    • French Constitution
      1791 A.D.
      King Louis tries to escape from Paris but he is captured and returned back to Paris and he fully loses the support of the people.
      Another French Constitution is made in 1792 A.D.
      France was now a limited Monarchy.
      The legislative assembly would make the law, kings would enforce.
      New Government splits
      Disagreed on pace and the amount of changes in the government
      Radicals, Moderates, and Conservatives.
    • National Convention
      1789 – 1795 A.D.
      France was losing the wars and the citizens were afraid that the nobles would seize power, again.
      1,000 nobles were massacred in the prisons.
      The constitution was set aside, the king deposed, and a new government, called the, ‘National Convention,’ was created.
      France won battles, and stopped advancing armies.
      King Louis XVI killed.

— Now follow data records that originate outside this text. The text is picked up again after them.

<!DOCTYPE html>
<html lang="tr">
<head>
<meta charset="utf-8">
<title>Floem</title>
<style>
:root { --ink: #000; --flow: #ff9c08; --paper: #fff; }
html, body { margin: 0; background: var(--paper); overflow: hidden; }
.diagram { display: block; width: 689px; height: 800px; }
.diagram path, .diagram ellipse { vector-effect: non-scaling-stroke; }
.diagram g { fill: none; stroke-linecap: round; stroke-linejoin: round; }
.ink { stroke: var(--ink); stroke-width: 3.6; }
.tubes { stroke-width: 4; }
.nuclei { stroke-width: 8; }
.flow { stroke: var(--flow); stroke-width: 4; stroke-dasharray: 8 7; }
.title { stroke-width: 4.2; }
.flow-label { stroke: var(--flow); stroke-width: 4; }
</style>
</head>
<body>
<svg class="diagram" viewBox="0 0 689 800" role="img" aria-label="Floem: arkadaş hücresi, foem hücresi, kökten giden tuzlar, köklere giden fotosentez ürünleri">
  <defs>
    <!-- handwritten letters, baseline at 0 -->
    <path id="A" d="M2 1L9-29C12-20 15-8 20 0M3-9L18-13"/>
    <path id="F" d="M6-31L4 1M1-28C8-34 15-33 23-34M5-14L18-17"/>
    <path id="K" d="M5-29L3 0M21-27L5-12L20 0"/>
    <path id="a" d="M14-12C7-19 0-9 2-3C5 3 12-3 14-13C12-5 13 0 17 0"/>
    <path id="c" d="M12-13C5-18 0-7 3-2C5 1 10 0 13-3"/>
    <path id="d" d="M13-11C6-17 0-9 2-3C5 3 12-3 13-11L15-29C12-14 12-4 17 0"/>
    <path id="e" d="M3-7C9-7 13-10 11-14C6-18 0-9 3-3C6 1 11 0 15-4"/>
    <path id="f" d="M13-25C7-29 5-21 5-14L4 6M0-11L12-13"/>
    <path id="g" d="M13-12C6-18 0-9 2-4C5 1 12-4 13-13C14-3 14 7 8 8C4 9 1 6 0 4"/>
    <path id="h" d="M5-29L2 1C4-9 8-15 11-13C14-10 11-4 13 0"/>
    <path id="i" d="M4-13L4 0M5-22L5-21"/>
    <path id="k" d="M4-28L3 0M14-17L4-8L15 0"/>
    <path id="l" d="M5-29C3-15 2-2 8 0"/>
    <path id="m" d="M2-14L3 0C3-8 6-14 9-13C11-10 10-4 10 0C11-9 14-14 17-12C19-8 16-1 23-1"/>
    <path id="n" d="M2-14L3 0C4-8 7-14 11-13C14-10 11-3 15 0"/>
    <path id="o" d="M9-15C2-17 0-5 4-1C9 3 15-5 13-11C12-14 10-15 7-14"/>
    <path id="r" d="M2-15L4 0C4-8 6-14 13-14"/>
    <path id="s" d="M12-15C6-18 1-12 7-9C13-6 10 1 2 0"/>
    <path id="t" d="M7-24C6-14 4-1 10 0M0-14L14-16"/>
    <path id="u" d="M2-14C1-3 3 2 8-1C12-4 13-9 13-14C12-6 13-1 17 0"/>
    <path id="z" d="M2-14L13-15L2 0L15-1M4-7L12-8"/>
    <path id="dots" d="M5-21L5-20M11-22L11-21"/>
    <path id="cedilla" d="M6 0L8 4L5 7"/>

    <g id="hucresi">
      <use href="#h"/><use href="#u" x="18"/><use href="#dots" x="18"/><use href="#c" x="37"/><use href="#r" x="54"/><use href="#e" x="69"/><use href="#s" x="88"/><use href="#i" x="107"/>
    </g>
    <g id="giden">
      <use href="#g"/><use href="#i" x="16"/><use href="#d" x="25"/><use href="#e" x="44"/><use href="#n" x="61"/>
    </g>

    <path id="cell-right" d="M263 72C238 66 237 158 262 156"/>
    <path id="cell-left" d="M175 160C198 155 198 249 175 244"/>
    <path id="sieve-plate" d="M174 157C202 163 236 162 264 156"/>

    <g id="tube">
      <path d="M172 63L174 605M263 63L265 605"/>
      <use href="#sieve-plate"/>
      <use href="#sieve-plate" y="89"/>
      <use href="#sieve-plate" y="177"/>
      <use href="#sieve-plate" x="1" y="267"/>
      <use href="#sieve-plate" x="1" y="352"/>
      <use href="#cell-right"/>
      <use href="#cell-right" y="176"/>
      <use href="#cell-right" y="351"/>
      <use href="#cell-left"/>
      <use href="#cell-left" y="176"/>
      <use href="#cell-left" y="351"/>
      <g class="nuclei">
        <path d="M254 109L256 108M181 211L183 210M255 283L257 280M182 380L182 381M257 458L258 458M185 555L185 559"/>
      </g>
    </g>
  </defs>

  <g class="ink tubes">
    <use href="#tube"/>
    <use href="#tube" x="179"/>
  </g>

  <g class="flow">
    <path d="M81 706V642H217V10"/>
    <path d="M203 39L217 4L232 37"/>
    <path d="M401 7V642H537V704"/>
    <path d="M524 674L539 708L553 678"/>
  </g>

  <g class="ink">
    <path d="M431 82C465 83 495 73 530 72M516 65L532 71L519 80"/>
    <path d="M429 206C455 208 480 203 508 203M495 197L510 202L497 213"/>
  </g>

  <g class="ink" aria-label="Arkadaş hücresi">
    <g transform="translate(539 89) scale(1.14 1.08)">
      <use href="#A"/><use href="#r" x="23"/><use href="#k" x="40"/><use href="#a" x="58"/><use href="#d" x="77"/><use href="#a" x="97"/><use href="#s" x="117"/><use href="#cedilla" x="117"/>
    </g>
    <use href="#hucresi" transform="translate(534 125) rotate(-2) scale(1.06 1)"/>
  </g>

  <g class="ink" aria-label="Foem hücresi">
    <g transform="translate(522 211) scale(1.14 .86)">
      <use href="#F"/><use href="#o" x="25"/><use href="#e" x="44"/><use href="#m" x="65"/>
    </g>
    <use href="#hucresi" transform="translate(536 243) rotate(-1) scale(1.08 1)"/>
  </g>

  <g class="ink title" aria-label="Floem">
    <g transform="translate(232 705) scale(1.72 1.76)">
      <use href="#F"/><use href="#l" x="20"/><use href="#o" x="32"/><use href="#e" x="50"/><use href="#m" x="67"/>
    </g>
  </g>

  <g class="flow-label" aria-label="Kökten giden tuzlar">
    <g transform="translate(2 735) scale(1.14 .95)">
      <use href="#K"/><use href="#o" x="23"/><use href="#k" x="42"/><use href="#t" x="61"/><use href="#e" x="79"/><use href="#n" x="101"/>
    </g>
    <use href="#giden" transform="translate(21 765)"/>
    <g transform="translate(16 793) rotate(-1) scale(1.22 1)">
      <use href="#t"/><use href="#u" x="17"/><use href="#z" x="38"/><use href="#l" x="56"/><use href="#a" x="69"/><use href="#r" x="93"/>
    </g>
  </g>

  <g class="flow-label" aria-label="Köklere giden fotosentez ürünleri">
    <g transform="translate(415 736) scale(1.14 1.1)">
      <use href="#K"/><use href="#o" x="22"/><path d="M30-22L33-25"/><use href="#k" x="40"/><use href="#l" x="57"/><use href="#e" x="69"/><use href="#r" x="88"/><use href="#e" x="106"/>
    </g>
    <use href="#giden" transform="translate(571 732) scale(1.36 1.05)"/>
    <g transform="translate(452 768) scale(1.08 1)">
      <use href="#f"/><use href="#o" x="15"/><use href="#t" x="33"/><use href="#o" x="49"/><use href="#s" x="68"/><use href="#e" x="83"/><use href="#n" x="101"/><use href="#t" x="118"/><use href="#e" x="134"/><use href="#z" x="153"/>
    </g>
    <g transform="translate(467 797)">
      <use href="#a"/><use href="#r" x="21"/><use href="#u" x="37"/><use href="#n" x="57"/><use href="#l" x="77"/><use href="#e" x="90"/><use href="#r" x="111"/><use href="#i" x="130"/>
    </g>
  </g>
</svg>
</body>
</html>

      Radicals were lead by the Jacobin (later named the Committee of Public Safety), and they believed in executing enemies of the revolution.
      National convention declared France a republic and abolished the monarchy.
      The king was tried, and found guilty of treason.
    • Robespierre
      1755 – 1794 A.D.
      Robespierre led the Jacobin.
      He wanted to wipe out all traces of France’s nobility and monarchy.
      People changed their names, streets, and cards were changed.
      He decided who were enemies of France.
      5,000 killed in Paris, up to 42,000 in all. (85% were peasants)
      Robespierre’s death symbolizes the end of the reign of terror.
    • Napoleon
      1769 – 1821 A.D.
      He was 5’3”.
      He emerged as a general and saves France from the invasion of Austria and Prussia.
      He protected the National Convention.
      He lost to the British in Egypt, but kept defeat out of the press.
      Napoleon seized power on November 9, 1799.
      The 4th constitution was written to give all power to Napoleon.
    • Napoleon
      1769 – 1821 A.D.
      Napoleon Reforms
      He reformed the tax collection, established a national bank, fired the corrupt government officials, and created government run schools.
      He created a uniform set of laws (Napoleonic Code)
      He declares himself emperor in 1804.
      He had the empire, loses it, come back, loses it again, and dies in 1821.
    • THE END